■ **Activity**:
Each line in the entries below that holds the word "fract" belongs in the answer.

Data extracted from a collection
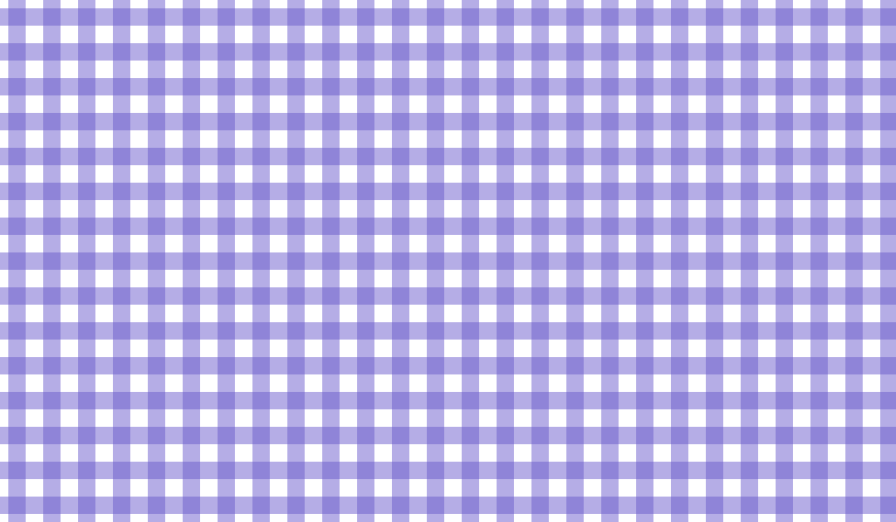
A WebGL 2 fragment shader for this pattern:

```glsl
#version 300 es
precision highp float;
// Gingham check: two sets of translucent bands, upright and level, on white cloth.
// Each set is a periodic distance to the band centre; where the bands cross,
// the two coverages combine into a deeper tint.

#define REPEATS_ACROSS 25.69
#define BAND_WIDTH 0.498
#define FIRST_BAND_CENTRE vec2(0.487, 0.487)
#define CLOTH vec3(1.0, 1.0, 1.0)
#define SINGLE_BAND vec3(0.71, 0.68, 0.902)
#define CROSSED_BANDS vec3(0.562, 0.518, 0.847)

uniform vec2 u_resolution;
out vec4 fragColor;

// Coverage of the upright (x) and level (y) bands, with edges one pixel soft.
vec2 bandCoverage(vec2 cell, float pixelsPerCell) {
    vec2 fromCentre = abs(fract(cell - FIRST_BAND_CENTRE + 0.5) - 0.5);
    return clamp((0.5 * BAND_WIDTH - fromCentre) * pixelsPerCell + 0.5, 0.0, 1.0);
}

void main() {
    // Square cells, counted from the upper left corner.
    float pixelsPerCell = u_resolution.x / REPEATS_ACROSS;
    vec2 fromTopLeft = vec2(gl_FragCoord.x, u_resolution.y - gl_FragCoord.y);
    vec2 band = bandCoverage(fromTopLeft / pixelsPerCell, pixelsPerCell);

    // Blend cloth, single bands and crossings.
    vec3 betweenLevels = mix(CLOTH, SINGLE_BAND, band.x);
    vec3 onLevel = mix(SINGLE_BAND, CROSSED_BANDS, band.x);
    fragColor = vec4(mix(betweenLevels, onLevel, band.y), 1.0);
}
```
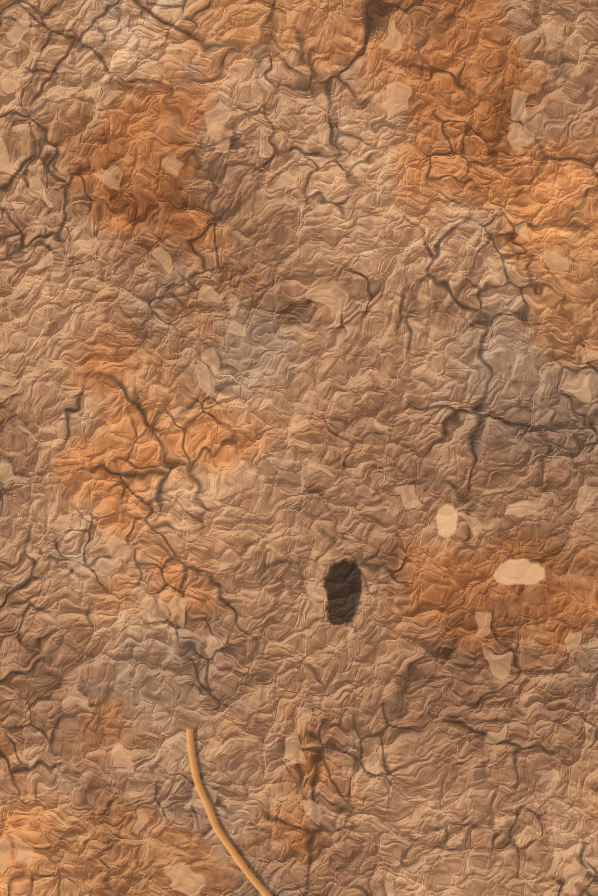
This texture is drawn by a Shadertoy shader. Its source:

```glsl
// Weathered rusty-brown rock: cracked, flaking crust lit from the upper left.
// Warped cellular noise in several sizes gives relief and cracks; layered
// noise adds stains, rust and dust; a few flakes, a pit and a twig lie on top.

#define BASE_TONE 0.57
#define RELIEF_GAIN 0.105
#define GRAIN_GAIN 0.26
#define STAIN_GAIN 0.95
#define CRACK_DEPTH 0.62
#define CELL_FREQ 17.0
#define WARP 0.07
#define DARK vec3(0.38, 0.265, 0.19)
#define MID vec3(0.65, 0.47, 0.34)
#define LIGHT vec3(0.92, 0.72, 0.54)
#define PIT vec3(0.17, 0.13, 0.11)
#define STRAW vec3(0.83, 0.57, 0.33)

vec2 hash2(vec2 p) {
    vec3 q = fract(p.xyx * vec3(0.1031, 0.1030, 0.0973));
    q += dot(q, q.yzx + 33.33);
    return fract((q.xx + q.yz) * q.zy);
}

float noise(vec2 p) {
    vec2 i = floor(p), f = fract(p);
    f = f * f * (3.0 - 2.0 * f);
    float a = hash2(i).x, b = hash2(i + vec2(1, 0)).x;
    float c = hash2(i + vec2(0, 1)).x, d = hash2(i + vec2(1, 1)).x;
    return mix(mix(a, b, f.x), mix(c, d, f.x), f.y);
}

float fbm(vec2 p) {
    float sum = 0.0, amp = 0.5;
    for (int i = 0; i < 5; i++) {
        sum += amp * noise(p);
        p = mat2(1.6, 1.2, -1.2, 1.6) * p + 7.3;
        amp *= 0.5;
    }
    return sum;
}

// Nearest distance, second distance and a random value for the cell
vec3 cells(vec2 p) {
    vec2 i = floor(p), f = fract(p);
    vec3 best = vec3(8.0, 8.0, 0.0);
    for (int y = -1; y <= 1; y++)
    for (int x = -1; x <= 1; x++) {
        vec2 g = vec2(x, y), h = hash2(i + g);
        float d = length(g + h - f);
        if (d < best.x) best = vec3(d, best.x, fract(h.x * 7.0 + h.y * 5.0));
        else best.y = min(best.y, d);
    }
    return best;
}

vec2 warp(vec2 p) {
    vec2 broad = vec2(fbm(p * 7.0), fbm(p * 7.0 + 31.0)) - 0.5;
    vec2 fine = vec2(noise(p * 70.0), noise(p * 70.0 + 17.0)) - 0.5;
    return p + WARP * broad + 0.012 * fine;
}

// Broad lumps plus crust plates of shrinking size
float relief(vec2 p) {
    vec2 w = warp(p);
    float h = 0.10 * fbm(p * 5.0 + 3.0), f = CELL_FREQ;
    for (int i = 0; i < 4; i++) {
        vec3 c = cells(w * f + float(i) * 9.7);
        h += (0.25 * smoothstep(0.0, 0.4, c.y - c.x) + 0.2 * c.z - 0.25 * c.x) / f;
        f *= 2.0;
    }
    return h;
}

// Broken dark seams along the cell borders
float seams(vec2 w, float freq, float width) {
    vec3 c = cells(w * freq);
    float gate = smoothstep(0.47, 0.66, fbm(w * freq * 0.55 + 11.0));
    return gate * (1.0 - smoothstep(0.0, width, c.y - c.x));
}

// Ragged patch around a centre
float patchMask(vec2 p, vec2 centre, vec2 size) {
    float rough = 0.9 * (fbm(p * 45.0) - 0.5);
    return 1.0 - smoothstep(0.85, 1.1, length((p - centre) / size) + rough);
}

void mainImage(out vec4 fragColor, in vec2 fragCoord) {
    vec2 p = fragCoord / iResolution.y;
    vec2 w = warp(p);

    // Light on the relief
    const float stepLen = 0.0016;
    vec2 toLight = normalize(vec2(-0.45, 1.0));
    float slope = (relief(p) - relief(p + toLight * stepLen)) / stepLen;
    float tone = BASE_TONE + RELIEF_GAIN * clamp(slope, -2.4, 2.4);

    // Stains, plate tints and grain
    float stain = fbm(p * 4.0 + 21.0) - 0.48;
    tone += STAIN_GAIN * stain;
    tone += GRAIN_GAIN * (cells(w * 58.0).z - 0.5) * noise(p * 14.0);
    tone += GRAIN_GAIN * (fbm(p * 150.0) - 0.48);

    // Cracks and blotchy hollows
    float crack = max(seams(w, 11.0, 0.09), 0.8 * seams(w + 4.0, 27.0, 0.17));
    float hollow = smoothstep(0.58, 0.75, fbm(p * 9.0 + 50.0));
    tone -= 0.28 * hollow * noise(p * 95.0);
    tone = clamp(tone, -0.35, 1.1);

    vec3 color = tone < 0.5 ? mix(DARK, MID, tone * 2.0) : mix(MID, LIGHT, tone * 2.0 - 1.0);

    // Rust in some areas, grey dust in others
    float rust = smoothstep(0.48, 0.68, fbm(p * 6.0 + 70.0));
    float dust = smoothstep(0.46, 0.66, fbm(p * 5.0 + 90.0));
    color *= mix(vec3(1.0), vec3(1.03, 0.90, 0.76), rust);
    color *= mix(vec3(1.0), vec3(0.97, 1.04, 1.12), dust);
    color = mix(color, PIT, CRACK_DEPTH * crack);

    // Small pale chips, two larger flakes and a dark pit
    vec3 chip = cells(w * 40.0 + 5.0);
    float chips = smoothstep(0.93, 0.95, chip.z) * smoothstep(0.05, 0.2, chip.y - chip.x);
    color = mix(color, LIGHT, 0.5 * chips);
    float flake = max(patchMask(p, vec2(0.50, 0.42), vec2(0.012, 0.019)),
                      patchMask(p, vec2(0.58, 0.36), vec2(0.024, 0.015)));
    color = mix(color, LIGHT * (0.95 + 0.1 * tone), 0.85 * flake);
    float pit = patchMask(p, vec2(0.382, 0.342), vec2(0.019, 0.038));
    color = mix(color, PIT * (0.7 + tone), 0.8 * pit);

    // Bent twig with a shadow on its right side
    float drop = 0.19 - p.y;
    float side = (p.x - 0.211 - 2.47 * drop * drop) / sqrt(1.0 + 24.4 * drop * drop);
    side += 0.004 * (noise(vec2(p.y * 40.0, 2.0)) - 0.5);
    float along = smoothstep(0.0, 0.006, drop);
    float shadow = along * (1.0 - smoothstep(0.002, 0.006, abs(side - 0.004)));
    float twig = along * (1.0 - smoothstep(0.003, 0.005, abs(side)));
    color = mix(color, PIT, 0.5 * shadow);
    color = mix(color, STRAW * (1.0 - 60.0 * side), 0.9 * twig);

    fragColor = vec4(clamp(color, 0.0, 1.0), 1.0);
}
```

■ **Output of the task**:
    vec2 fromCentre = abs(fract(cell - FIRST_BAND_CENTRE + 0.5) - 0.5);
    vec3 q = fract(p.xyx * vec3(0.1031, 0.1030, 0.0973));
    return fract((q.xx + q.yz) * q.zy);
    vec2 i = floor(p), f = fract(p);
    vec2 i = floor(p), f = fract(p);
        if (d < best.x) best = vec3(d, best.x, fract(h.x * 7.0 + h.y * 5.0));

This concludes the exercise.